Giff Constable technology

deathstarRandall Stross over at the NYTimes recently wrote about Thomas Siebel’s contention that Information Technology’s “glory days are past — long past, having ended in 2000.”  According to Siebel, from 1980 to 2000, “All you had to do was show up and not goof it up… All ships were rising.”

That is, of course, an absurd statement. Those 20 years are littered with the tombstones of failed technology companies, from startups which never got out of the gate, to high fliers who could not make the transition to new generations of products and platforms, and everything in between.

Big companies often lose their ability to innovate or take requisite risks, but the industry has not.  That is the very nature of technology: creative destruction.

While human society seems to inevitably vacillate between irrational exuberance and pessimism (a cycle the media industry enhances and perpetuates), entrepreneurs and innovation keeps on plugging along. New areas for growth and opportunity keep on being discovered.

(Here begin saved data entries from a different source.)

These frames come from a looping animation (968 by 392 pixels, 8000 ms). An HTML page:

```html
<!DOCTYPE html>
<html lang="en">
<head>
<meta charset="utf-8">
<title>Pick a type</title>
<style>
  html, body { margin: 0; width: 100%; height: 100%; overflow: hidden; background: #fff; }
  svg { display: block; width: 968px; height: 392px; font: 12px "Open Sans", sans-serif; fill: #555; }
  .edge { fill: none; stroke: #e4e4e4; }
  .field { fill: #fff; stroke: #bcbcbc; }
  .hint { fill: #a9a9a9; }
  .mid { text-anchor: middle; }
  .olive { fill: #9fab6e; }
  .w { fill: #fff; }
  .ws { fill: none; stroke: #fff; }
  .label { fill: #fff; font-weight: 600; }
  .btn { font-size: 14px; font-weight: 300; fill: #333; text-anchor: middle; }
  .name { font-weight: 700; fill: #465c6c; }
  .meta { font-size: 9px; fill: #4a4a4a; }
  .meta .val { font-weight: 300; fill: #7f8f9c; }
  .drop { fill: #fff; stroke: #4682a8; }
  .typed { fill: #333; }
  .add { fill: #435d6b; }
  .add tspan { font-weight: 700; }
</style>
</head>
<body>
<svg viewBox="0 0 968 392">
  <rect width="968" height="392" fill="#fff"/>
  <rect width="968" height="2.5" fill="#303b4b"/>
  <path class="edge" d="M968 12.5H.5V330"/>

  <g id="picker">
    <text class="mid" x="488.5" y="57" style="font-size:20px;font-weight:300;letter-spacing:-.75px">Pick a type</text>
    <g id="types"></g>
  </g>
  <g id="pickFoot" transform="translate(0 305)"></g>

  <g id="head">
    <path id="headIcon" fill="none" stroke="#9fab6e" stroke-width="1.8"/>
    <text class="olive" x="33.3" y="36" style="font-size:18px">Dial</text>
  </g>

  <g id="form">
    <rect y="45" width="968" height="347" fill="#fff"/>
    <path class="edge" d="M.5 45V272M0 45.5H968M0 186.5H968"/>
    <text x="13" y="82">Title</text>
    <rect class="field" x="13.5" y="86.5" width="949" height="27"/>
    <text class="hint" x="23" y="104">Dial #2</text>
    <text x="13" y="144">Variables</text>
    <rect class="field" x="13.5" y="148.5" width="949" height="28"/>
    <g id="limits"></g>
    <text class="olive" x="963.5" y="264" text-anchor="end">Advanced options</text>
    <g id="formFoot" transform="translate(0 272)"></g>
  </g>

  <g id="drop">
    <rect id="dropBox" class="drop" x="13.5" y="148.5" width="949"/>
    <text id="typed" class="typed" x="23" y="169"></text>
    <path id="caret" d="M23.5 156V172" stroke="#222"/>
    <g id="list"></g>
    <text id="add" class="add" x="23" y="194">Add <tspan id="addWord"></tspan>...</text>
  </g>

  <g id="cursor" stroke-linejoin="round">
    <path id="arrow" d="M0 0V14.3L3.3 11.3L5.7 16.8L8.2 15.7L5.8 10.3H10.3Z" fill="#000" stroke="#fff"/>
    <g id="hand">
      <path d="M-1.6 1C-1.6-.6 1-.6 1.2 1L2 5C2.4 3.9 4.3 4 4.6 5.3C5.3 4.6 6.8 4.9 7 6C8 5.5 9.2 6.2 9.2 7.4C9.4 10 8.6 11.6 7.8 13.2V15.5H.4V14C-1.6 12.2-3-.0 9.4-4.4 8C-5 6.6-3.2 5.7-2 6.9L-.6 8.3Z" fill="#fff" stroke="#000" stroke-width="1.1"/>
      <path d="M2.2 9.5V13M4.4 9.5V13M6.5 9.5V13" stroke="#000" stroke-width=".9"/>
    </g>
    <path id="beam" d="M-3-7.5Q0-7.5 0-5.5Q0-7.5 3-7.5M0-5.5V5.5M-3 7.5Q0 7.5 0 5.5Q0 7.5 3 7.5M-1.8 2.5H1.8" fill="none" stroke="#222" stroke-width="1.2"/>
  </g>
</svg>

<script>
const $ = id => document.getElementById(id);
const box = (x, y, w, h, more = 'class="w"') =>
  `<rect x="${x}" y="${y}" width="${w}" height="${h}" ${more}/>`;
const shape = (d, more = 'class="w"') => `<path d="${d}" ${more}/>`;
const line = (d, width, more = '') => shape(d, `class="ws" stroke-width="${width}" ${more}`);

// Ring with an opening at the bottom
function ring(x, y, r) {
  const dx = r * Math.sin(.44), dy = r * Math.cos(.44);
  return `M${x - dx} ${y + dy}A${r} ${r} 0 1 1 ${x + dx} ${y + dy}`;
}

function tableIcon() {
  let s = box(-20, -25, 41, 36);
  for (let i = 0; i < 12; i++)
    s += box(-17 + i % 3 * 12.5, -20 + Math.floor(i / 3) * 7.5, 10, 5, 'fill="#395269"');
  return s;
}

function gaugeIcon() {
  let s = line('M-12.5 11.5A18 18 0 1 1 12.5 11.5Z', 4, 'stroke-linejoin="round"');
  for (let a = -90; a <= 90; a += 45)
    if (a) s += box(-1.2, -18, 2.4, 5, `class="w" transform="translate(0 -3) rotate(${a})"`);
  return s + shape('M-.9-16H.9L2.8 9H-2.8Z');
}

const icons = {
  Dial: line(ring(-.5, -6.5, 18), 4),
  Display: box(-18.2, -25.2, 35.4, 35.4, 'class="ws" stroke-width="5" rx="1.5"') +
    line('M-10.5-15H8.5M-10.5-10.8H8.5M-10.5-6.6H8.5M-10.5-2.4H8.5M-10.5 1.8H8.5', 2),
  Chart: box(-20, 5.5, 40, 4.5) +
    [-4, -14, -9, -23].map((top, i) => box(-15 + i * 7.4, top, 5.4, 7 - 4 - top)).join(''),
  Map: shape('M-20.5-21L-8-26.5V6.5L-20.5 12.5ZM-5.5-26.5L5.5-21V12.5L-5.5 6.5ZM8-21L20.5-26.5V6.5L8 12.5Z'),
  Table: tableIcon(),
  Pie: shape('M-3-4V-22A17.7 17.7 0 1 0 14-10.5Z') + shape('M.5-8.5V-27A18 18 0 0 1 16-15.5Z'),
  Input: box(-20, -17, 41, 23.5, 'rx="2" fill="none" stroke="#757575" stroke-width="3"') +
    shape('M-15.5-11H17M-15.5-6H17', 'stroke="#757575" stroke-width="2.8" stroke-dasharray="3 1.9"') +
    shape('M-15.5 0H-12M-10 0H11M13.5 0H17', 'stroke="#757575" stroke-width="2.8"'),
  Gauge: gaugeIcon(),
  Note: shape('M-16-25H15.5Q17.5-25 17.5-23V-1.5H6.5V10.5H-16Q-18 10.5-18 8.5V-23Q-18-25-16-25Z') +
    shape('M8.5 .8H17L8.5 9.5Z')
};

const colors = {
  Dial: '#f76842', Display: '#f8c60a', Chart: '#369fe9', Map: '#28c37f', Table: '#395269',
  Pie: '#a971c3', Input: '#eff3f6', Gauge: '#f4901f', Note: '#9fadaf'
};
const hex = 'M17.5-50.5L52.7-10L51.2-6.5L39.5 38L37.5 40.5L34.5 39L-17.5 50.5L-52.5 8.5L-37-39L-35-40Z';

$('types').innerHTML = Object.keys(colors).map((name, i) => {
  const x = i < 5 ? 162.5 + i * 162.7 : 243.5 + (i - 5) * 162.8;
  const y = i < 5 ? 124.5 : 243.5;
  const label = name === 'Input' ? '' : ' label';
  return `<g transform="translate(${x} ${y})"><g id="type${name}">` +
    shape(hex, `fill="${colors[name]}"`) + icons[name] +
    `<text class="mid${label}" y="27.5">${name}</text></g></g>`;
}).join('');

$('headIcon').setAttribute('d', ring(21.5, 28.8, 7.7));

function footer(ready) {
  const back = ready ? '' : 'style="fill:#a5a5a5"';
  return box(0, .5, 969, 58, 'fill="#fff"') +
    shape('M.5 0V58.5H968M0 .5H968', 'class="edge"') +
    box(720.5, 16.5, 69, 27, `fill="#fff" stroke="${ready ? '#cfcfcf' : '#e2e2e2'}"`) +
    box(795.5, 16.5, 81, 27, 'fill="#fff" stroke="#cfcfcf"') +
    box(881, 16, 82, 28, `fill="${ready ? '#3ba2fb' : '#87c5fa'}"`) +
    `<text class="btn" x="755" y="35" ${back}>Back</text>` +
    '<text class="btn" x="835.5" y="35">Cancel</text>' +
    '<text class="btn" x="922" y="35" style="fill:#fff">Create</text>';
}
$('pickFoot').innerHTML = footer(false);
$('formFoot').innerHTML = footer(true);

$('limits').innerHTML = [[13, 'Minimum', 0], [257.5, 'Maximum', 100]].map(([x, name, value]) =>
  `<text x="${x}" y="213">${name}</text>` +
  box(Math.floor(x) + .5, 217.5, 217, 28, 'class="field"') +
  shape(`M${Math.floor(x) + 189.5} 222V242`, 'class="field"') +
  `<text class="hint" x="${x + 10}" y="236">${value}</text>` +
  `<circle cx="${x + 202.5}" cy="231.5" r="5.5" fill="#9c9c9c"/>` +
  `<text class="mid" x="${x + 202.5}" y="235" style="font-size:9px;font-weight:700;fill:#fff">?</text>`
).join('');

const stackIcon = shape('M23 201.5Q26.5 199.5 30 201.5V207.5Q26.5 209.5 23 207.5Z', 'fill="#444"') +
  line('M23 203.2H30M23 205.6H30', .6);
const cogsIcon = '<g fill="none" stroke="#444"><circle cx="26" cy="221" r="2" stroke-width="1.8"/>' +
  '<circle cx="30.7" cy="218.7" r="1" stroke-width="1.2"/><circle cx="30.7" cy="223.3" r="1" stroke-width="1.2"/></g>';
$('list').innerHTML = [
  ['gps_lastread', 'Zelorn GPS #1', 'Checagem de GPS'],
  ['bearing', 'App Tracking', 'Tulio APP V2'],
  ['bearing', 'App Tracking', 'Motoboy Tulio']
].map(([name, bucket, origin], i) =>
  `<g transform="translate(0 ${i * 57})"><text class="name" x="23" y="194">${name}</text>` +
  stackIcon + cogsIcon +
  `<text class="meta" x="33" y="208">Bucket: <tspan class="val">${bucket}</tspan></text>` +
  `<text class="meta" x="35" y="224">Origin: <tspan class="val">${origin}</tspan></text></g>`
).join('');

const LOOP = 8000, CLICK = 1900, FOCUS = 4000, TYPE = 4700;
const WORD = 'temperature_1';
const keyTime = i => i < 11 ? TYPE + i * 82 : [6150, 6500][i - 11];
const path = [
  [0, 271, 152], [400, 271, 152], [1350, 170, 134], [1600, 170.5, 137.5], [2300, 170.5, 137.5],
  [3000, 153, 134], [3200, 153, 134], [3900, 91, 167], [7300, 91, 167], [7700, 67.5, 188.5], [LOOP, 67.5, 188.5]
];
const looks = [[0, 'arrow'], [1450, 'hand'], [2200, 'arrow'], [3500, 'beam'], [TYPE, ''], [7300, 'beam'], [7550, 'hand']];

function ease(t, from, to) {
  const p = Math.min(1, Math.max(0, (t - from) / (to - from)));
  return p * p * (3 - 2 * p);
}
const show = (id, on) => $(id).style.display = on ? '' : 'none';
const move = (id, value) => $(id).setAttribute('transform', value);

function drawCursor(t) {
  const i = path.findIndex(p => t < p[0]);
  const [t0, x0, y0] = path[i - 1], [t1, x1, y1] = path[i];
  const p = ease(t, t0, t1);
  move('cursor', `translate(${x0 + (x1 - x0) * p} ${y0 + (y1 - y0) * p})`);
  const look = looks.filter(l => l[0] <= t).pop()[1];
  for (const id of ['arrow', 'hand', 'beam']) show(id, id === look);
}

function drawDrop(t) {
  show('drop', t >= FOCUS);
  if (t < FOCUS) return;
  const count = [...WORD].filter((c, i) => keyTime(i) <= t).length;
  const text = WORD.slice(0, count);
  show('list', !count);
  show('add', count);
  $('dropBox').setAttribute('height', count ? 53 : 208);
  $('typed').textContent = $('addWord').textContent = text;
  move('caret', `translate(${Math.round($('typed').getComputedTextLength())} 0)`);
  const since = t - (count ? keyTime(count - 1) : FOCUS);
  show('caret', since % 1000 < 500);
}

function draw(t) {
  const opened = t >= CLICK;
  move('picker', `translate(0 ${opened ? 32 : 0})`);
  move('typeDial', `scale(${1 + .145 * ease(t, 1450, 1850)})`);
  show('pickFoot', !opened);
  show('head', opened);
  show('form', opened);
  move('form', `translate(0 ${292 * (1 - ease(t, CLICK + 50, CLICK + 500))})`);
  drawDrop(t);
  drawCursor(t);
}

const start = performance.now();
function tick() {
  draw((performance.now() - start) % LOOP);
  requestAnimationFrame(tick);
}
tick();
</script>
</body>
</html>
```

IT remains a growth engine, but it has long been too big a piece of the global economy to make generic statements like that from Tom Siebel.  The lesson that I wish more investors would learn (or more importantly, remember) is that from a pure finance, cash-flow perspective the total lifespan of individual technology companies is shorter than some of the big valuations imply.